> **What to work on**
Print all the entries exactly.

> **Entries supplied**
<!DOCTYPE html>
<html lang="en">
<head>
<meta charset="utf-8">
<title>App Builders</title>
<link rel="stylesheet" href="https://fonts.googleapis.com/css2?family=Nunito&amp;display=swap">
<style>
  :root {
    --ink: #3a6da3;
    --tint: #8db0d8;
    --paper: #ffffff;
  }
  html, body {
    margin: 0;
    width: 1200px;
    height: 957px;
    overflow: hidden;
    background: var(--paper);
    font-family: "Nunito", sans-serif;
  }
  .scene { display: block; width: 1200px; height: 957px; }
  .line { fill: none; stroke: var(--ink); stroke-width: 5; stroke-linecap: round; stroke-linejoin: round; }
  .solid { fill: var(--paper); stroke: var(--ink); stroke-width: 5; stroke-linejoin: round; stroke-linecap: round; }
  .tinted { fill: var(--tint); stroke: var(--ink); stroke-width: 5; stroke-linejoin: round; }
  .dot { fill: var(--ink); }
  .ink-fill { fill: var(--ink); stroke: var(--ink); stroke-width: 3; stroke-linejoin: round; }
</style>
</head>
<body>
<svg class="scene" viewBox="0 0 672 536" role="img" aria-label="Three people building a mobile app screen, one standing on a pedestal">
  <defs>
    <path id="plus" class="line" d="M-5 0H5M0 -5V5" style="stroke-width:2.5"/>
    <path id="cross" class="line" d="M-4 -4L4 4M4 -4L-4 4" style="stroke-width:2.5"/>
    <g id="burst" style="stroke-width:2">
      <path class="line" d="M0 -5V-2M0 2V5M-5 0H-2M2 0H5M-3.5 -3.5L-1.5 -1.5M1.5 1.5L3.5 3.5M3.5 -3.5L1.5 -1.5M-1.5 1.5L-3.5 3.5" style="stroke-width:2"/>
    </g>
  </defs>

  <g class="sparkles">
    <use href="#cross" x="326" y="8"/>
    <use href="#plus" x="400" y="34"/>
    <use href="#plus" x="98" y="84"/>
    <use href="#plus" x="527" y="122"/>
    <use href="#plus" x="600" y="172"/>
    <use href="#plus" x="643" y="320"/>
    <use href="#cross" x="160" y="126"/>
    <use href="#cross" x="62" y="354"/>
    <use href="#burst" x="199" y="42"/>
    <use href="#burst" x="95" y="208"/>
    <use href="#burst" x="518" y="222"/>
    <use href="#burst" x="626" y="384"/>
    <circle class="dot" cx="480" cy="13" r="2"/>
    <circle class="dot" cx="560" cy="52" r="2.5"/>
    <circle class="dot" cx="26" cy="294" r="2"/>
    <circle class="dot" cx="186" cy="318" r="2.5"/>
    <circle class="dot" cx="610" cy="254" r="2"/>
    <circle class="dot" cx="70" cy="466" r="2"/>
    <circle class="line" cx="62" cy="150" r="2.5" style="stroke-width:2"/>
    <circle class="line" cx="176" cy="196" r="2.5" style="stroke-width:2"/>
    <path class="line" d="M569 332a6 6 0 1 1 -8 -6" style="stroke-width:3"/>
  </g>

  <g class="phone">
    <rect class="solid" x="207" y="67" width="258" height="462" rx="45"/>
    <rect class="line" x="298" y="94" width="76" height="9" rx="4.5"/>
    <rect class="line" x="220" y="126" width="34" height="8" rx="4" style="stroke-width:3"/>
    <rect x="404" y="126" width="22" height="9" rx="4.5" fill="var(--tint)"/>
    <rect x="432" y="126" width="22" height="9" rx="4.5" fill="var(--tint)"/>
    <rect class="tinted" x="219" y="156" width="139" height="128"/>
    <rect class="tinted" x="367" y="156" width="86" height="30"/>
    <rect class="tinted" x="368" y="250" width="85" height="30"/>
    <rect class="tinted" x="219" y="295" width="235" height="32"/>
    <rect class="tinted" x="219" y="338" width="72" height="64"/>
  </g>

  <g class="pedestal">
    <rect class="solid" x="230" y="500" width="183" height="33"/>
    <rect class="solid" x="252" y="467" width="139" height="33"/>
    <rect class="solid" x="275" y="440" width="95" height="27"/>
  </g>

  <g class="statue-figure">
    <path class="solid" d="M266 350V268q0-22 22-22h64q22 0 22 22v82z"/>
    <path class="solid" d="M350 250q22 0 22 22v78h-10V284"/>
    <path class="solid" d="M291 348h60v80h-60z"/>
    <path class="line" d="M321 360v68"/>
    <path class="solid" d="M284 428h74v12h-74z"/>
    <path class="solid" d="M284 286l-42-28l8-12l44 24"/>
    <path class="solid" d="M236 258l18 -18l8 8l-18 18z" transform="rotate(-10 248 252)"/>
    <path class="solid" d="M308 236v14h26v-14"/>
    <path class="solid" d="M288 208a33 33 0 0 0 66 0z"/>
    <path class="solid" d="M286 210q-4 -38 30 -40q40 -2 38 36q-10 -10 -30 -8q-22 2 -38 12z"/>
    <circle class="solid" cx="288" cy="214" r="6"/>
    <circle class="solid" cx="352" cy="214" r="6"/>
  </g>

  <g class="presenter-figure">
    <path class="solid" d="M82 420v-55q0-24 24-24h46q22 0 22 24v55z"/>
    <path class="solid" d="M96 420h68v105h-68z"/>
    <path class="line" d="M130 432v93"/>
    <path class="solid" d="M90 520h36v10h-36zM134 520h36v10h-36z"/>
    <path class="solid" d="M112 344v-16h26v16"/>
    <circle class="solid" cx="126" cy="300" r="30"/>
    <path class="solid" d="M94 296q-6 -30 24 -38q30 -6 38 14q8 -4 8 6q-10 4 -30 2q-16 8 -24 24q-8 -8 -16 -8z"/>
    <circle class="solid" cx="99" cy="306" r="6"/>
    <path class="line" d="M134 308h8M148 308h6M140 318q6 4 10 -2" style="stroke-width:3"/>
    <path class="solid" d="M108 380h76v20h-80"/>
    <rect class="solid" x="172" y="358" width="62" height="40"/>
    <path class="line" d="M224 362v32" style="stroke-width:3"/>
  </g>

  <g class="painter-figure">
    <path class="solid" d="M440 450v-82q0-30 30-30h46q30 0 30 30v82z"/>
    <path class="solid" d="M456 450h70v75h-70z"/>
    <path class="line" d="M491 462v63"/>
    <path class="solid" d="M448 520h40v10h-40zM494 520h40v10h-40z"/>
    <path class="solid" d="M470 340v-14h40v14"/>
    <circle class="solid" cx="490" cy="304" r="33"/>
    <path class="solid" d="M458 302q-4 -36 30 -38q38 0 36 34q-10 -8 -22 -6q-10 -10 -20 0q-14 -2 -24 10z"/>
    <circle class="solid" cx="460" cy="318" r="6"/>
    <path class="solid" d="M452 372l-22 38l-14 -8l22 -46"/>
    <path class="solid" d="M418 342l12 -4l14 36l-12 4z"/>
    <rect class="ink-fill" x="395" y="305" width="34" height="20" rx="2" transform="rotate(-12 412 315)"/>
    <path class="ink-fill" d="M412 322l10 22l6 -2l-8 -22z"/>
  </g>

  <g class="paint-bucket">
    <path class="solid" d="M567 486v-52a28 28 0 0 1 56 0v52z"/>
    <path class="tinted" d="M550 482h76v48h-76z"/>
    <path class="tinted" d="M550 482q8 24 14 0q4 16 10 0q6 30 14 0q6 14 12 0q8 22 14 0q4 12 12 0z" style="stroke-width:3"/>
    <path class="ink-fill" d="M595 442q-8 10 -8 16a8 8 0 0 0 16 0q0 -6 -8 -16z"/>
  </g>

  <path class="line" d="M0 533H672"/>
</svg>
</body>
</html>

> **Exercise solution**
<!DOCTYPE html>
<html lang="en">
<head>
<meta charset="utf-8">
<title>App Builders</title>
<link rel="stylesheet" href="https://fonts.googleapis.com/css2?family=Nunito&amp;display=swap">
<style>
  :root {
    --ink: #3a6da3;
    --tint: #8db0d8;
    --paper: #ffffff;
  }
  html, body {
    margin: 0;
    width: 1200px;
    height: 957px;
    overflow: hidden;
    background: var(--paper);
    font-family: "Nunito", sans-serif;
  }
  .scene { display: block; width: 1200px; height: 957px; }
  .line { fill: none; stroke: var(--ink); stroke-width: 5; stroke-linecap: round; stroke-linejoin: round; }
  .solid { fill: var(--paper); stroke: var(--ink); stroke-width: 5; stroke-linejoin: round; stroke-linecap: round; }
  .tinted { fill: var(--tint); stroke: var(--ink); stroke-width: 5; stroke-linejoin: round; }
  .dot { fill: var(--ink); }
  .ink-fill { fill: var(--ink); stroke: var(--ink); stroke-width: 3; stroke-linejoin: round; }
</style>
</head>
<body>
<svg class="scene" viewBox="0 0 672 536" role="img" aria-label="Three people building a mobile app screen, one standing on a pedestal">
  <defs>
    <path id="plus" class="line" d="M-5 0H5M0 -5V5" style="stroke-width:2.5"/>
    <path id="cross" class="line" d="M-4 -4L4 4M4 -4L-4 4" style="stroke-width:2.5"/>
    <g id="burst" style="stroke-width:2">
      <path class="line" d="M0 -5V-2M0 2V5M-5 0H-2M2 0H5M-3.5 -3.5L-1.5 -1.5M1.5 1.5L3.5 3.5M3.5 -3.5L1.5 -1.5M-1.5 1.5L-3.5 3.5" style="stroke-width:2"/>
    </g>
  </defs>

  <g class="sparkles">
    <use href="#cross" x="326" y="8"/>
    <use href="#plus" x="400" y="34"/>
    <use href="#plus" x="98" y="84"/>
    <use href="#plus" x="527" y="122"/>
    <use href="#plus" x="600" y="172"/>
    <use href="#plus" x="643" y="320"/>
    <use href="#cross" x="160" y="126"/>
    <use href="#cross" x="62" y="354"/>
    <use href="#burst" x="199" y="42"/>
    <use href="#burst" x="95" y="208"/>
    <use href="#burst" x="518" y="222"/>
    <use href="#burst" x="626" y="384"/>
    <circle class="dot" cx="480" cy="13" r="2"/>
    <circle class="dot" cx="560" cy="52" r="2.5"/>
    <circle class="dot" cx="26" cy="294" r="2"/>
    <circle class="dot" cx="186" cy="318" r="2.5"/>
    <circle class="dot" cx="610" cy="254" r="2"/>
    <circle class="dot" cx="70" cy="466" r="2"/>
    <circle class="line" cx="62" cy="150" r="2.5" style="stroke-width:2"/>
    <circle class="line" cx="176" cy="196" r="2.5" style="stroke-width:2"/>
    <path class="line" d="M569 332a6 6 0 1 1 -8 -6" style="stroke-width:3"/>
  </g>

  <g class="phone">
    <rect class="solid" x="207" y="67" width="258" height="462" rx="45"/>
    <rect class="line" x="298" y="94" width="76" height="9" rx="4.5"/>
    <rect class="line" x="220" y="126" width="34" height="8" rx="4" style="stroke-width:3"/>
    <rect x="404" y="126" width="22" height="9" rx="4.5" fill="var(--tint)"/>
    <rect x="432" y="126" width="22" height="9" rx="4.5" fill="var(--tint)"/>
    <rect class="tinted" x="219" y="156" width="139" height="128"/>
    <rect class="tinted" x="367" y="156" width="86" height="30"/>
    <rect class="tinted" x="368" y="250" width="85" height="30"/>
    <rect class="tinted" x="219" y="295" width="235" height="32"/>
    <rect class="tinted" x="219" y="338" width="72" height="64"/>
  </g>

  <g class="pedestal">
    <rect class="solid" x="230" y="500" width="183" height="33"/>
    <rect class="solid" x="252" y="467" width="139" height="33"/>
    <rect class="solid" x="275" y="440" width="95" height="27"/>
  </g>

  <g class="statue-figure">
    <path class="solid" d="M266 350V268q0-22 22-22h64q22 0 22 22v82z"/>
    <path class="solid" d="M350 250q22 0 22 22v78h-10V284"/>
    <path class="solid" d="M291 348h60v80h-60z"/>
    <path class="line" d="M321 360v68"/>
    <path class="solid" d="M284 428h74v12h-74z"/>
    <path class="solid" d="M284 286l-42-28l8-12l44 24"/>
    <path class="solid" d="M236 258l18 -18l8 8l-18 18z" transform="rotate(-10 248 252)"/>
    <path class="solid" d="M308 236v14h26v-14"/>
    <path class="solid" d="M288 208a33 33 0 0 0 66 0z"/>
    <path class="solid" d="M286 210q-4 -38 30 -40q40 -2 38 36q-10 -10 -30 -8q-22 2 -38 12z"/>
    <circle class="solid" cx="288" cy="214" r="6"/>
    <circle class="solid" cx="352" cy="214" r="6"/>
  </g>

  <g class="presenter-figure">
    <path class="solid" d="M82 420v-55q0-24 24-24h46q22 0 22 24v55z"/>
    <path class="solid" d="M96 420h68v105h-68z"/>
    <path class="line" d="M130 432v93"/>
    <path class="solid" d="M90 520h36v10h-36zM134 520h36v10h-36z"/>
    <path class="solid" d="M112 344v-16h26v16"/>
    <circle class="solid" cx="126" cy="300" r="30"/>
    <path class="solid" d="M94 296q-6 -30 24 -38q30 -6 38 14q8 -4 8 6q-10 4 -30 2q-16 8 -24 24q-8 -8 -16 -8z"/>
    <circle class="solid" cx="99" cy="306" r="6"/>
    <path class="line" d="M134 308h8M148 308h6M140 318q6 4 10 -2" style="stroke-width:3"/>
    <path class="solid" d="M108 380h76v20h-80"/>
    <rect class="solid" x="172" y="358" width="62" height="40"/>
    <path class="line" d="M224 362v32" style="stroke-width:3"/>
  </g>

  <g class="painter-figure">
    <path class="solid" d="M440 450v-82q0-30 30-30h46q30 0 30 30v82z"/>
    <path class="solid" d="M456 450h70v75h-70z"/>
    <path class="line" d="M491 462v63"/>
    <path class="solid" d="M448 520h40v10h-40zM494 520h40v10h-40z"/>
    <path class="solid" d="M470 340v-14h40v14"/>
    <circle class="solid" cx="490" cy="304" r="33"/>
    <path class="solid" d="M458 302q-4 -36 30 -38q38 0 36 34q-10 -8 -22 -6q-10 -10 -20 0q-14 -2 -24 10z"/>
    <circle class="solid" cx="460" cy="318" r="6"/>
    <path class="solid" d="M452 372l-22 38l-14 -8l22 -46"/>
    <path class="solid" d="M418 342l12 -4l14 36l-12 4z"/>
    <rect class="ink-fill" x="395" y="305" width="34" height="20" rx="2" transform="rotate(-12 412 315)"/>
    <path class="ink-fill" d="M412 322l10 22l6 -2l-8 -22z"/>
  </g>

  <g class="paint-bucket">
    <path class="solid" d="M567 486v-52a28 28 0 0 1 56 0v52z"/>
    <path class="tinted" d="M550 482h76v48h-76z"/>
    <path class="tinted" d="M550 482q8 24 14 0q4 16 10 0q6 30 14 0q6 14 12 0q8 22 14 0q4 12 12 0z" style="stroke-width:3"/>
    <path class="ink-fill" d="M595 442q-8 10 -8 16a8 8 0 0 0 16 0q0 -6 -8 -16z"/>
  </g>

  <path class="line" d="M0 533H672"/>
</svg>
</body>
</html>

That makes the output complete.